'Comprehensive cancer center' status also renewed
Ann Arbor - The National Cancer Institute has awarded the University of Michigan Comprehensive Cancer Center a grant worth $26.6 million over five years. At the same time, the center's designation as a "comprehensive cancer center" was renewed.
The grant is a renewal of the Cancer Center's core support grant, provided as part of the NCI's cancer centers program. U-M has received NCI funding for its Cancer Center since 1988. The new grant will fund the center through 2010.
"With this grant, our outstanding collection of faculty, staff, resources and facilities can continue to wage war on cancer for individual patients here and around the world," says Max Wicha, M.D., director of the U-M Comprehensive Cancer Center and Distinguished Professor of Oncology.
The funding will allow ongoing research in areas such as cancer stem cells, prevention and targeted molecular therapies, as well as supporting the clinical research operations. In FY07, the Cancer Center plans to expand its services into new space on the U-M medical campus, allowing for greater patient volumes and increased patient services. In addition, plans are underway to open a Phase I research unit, dedicated to early-stage clinical research trials, as well as a cancer survivorship program for those who have finished treatment.
The Cancer Center submitted a 1,420-page grant renewal to the NCI and underwent a rigorous two-day site visit by reviewers in fall 2005. The reviewers commented that the U-M Cancer Center "continues to make remarkable progress and is characterized by a strong cancer focus and an environment that encourages collaboration. Many high-impact discoveries .have come from scientists within the Cancer Center over the past five years."
Due to federal budget cuts, the $26.6 million funding is essentially flat from that awarded at the last renewal period, in 2000. The initial report from reviewers recommended a 52 percent increase in funding, based on the Cancer Center's significant accomplishments over the previous five years and its proposals for future initiatives. But the 2007 federal budget cut the NCI's funding by nearly $40 million, after several years of flat funding, prohibiting any increase in the grant to U-M and other centers seeking grant renewals this year.
"Continued federal support is crucial to continuing the war against cancer. In recent years, scientists have made fundamental discoveries about cancer that are now poised to be tested as possible new therapies. NCI funding has allowed us to explore promising new ways to make cancer care less toxic, more compassionate and more effective," Wicha says.
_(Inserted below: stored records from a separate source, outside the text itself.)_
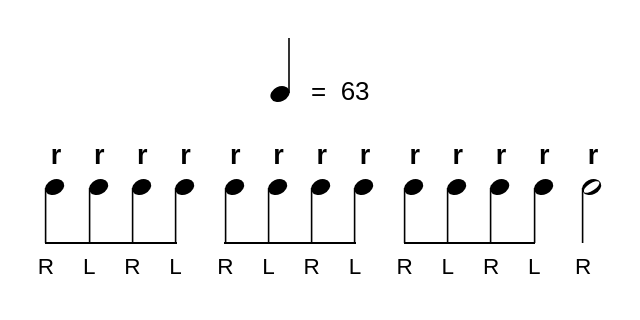
<!DOCTYPE html>
<html lang="en">
<head>
<meta charset="utf-8">
<title>Sticking exercise</title>
<style>
:root { --ink: #000; --paper: #fff; --beat: 43.2px; }
* { box-sizing: border-box; margin: 0; padding: 0; }
body { width: 640px; height: 320px; overflow: hidden; background: var(--paper); color: var(--ink); font-family: "Liberation Sans", Arial, sans-serif; }
.defs { position: absolute; width: 0; height: 0; }
.exercise { width: 640px; height: 320px; padding-top: 36px; }
.tempo { display: flex; height: 103px; padding-left: 268px; }
.tempo svg { width: 28px; height: 70px; }
.tempo p { margin: 40px 0 0 15px; font-size: 26px; line-height: 30px; white-space: pre; }
.rhythm { display: flex; padding-left: 24.4px; gap: 6.6px; }
.group { position: relative; display: flex; }
.beamed::after { content: ""; position: absolute; left: 20.6px; right: 20.6px; top: 102.5px; height: 2px; background: var(--ink); }
.final { margin-left: -1px; }
.beat { width: var(--beat); display: flex; flex-direction: column; align-items: center; }
.stroke { font-size: 27px; font-weight: 700; line-height: 32px; padding-left: 20px; }
.beat svg { display: block; width: var(--beat); height: 73px; margin-bottom: 8px; }
.hand { font-size: 22.5px; line-height: 30px; }
.stem { stroke: var(--ink); stroke-width: 1.6; }
.head { fill: var(--ink); }
</style>
</head>
<body>
<svg class="defs" aria-hidden="true">
  <defs>
    <ellipse id="head" class="head" rx="10" ry="7.4" transform="rotate(-25)"/>
    <g id="note">
      <line class="stem" x1="21.6" y1="17" x2="21.6" y2="72"/>
      <use href="#head" x="30.6" y="16"/>
    </g>
  </defs>
</svg>
<main class="exercise">
  <header class="tempo">
    <svg viewBox="0 0 28 70" role="img" aria-label="Quarter note">
      <line class="stem" x1="21" y1="2" x2="21" y2="57"/>
      <use href="#head" x="12" y="58"/>
    </svg>
    <p>=  63</p>
  </header>
  <section class="rhythm">
    <div class="group beamed">
      <div class="beat"><b class="stroke">r</b><svg><use href="#note"/></svg><span class="hand">R</span></div>
      <div class="beat"><b class="stroke">r</b><svg><use href="#note"/></svg><span class="hand">L</span></div>
      <div class="beat"><b class="stroke">r</b><svg><use href="#note"/></svg><span class="hand">R</span></div>
      <div class="beat"><b class="stroke">r</b><svg><use href="#note"/></svg><span class="hand">L</span></div>
    </div>
    <div class="group beamed">
      <div class="beat"><b class="stroke">r</b><svg><use href="#note"/></svg><span class="hand">R</span></div>
      <div class="beat"><b class="stroke">r</b><svg><use href="#note"/></svg><span class="hand">L</span></div>
      <div class="beat"><b class="stroke">r</b><svg><use href="#note"/></svg><span class="hand">R</span></div>
      <div class="beat"><b class="stroke">r</b><svg><use href="#note"/></svg><span class="hand">L</span></div>
    </div>
    <div class="group beamed">
      <div class="beat"><b class="stroke">r</b><svg><use href="#note"/></svg><span class="hand">R</span></div>
      <div class="beat"><b class="stroke">r</b><svg><use href="#note"/></svg><span class="hand">L</span></div>
      <div class="beat"><b class="stroke">r</b><svg><use href="#note"/></svg><span class="hand">R</span></div>
      <div class="beat"><b class="stroke">r</b><svg><use href="#note"/></svg><span class="hand">L</span></div>
    </div>
    <div class="group final">
      <div class="beat"><b class="stroke">r</b>
        <svg role="img" aria-label="Half note">
          <use href="#note"/>
          <ellipse cx="30.6" cy="16" rx="9" ry="3.7" fill="var(--paper)" transform="rotate(-33 30.6 16)"/>
        </svg>
        <span class="hand">R</span></div>
    </div>
  </section>
</main>
</body>
</html>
To earn the designation of "comprehensive cancer center," an institution must participate in basic and clinical research as well as prevention and control research, with strong interactions among those areas. A center must also provide public information, education and outreach programs. U-M is one of two comprehensive cancer centers in Michigan and one of 39 across the country.
The Cancer Center has 369 member physicians and researchers in 18 clinical, basic and prevention research programs and 11 multidisciplinary clinics.
Patient volumes have grown steadily at the Cancer Center in recent years. Chemotherapy infusions alone have
increased 15 percent each year from 1998-2004. In fiscal year 2006, U-M provided more services to more patients
and families than ever before:
The top five cancers diagnosed and treated were melanoma, digestive system cancers, blood cancers, prostate cancer and breast cancer.
For information about the U-M Comprehensive Cancer Center, visit the "About UMCCC" area of this web site. To speak to a cancer nurse, call the Cancer AnswerLine™ at 800-865-1125.
Written by Nicole Fawcett